[SUPPLIED ENTRIES]
##############################

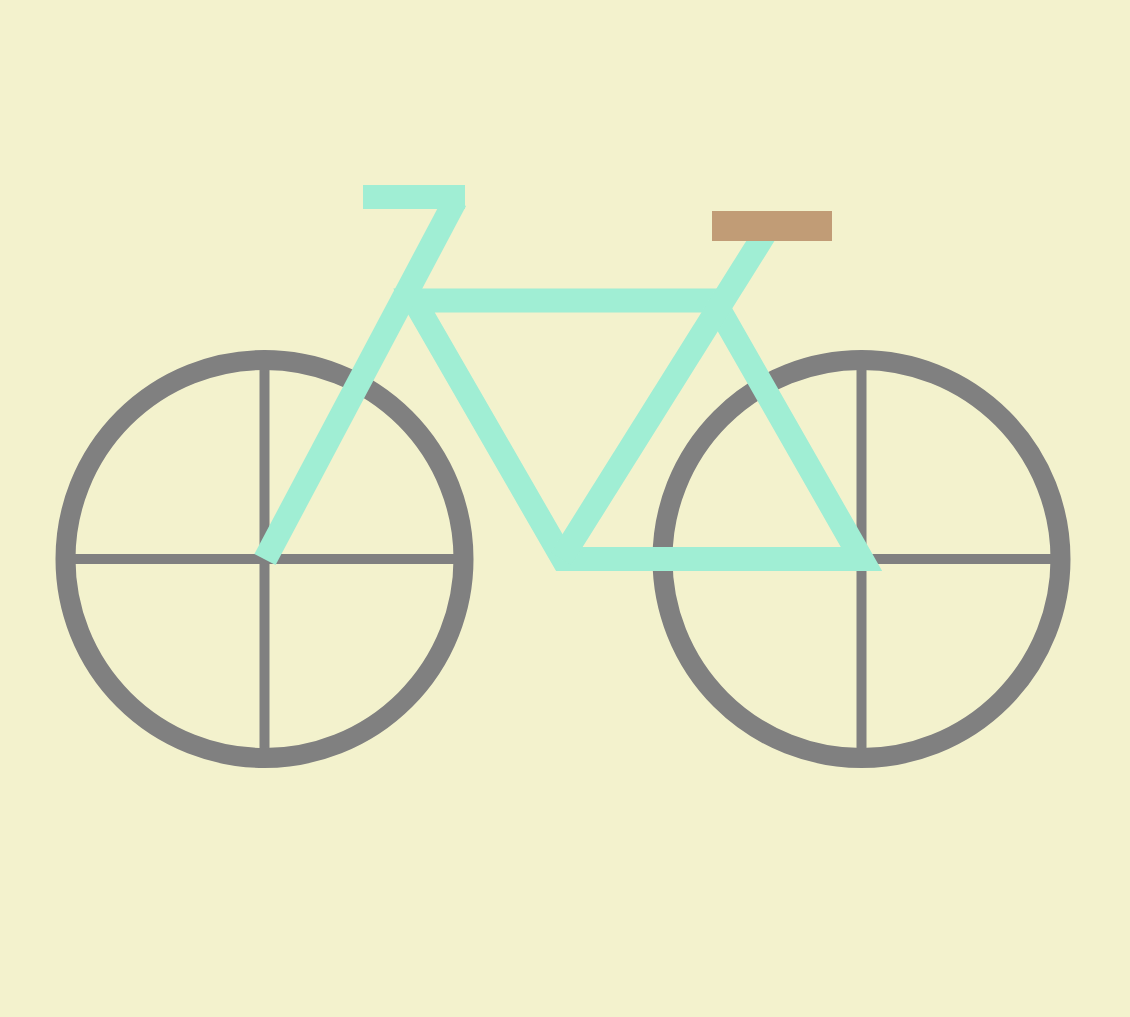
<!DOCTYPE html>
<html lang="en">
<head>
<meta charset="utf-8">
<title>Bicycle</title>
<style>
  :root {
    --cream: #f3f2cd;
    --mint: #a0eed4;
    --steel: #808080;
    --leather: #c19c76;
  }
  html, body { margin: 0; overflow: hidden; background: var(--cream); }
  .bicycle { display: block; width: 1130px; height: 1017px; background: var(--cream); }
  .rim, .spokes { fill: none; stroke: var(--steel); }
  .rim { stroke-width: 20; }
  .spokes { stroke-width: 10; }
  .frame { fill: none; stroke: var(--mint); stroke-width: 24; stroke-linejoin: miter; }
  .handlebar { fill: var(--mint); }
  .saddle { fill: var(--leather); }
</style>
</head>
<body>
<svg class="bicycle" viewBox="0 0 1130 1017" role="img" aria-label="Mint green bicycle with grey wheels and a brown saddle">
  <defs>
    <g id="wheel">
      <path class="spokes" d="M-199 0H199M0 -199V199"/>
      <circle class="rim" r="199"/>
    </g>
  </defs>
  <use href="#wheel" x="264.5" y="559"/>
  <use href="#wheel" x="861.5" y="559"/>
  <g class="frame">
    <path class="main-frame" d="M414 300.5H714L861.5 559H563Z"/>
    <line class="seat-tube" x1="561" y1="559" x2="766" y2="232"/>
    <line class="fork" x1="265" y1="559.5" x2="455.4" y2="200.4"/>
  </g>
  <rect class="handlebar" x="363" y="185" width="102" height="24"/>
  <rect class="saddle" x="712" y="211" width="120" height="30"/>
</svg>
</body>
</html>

##############################

[WORK ITEM] Output a verbatim copy of all entries above; no pictures go in it.

[EXERCISE RESULT]
<!DOCTYPE html>
<html lang="en">
<head>
<meta charset="utf-8">
<title>Bicycle</title>
<style>
  :root {
    --cream: #f3f2cd;
    --mint: #a0eed4;
    --steel: #808080;
    --leather: #c19c76;
  }
  html, body { margin: 0; overflow: hidden; background: var(--cream); }
  .bicycle { display: block; width: 1130px; height: 1017px; background: var(--cream); }
  .rim, .spokes { fill: none; stroke: var(--steel); }
  .rim { stroke-width: 20; }
  .spokes { stroke-width: 10; }
  .frame { fill: none; stroke: var(--mint); stroke-width: 24; stroke-linejoin: miter; }
  .handlebar { fill: var(--mint); }
  .saddle { fill: var(--leather); }
</style>
</head>
<body>
<svg class="bicycle" viewBox="0 0 1130 1017" role="img" aria-label="Mint green bicycle with grey wheels and a brown saddle">
  <defs>
    <g id="wheel">
      <path class="spokes" d="M-199 0H199M0 -199V199"/>
      <circle class="rim" r="199"/>
    </g>
  </defs>
  <use href="#wheel" x="264.5" y="559"/>
  <use href="#wheel" x="861.5" y="559"/>
  <g class="frame">
    <path class="main-frame" d="M414 300.5H714L861.5 559H563Z"/>
    <line class="seat-tube" x1="561" y1="559" x2="766" y2="232"/>
    <line class="fork" x1="265" y1="559.5" x2="455.4" y2="200.4"/>
  </g>
  <rect class="handlebar" x="363" y="185" width="102" height="24"/>
  <rect class="saddle" x="712" y="211" width="120" height="30"/>
</svg>
</body>
</html>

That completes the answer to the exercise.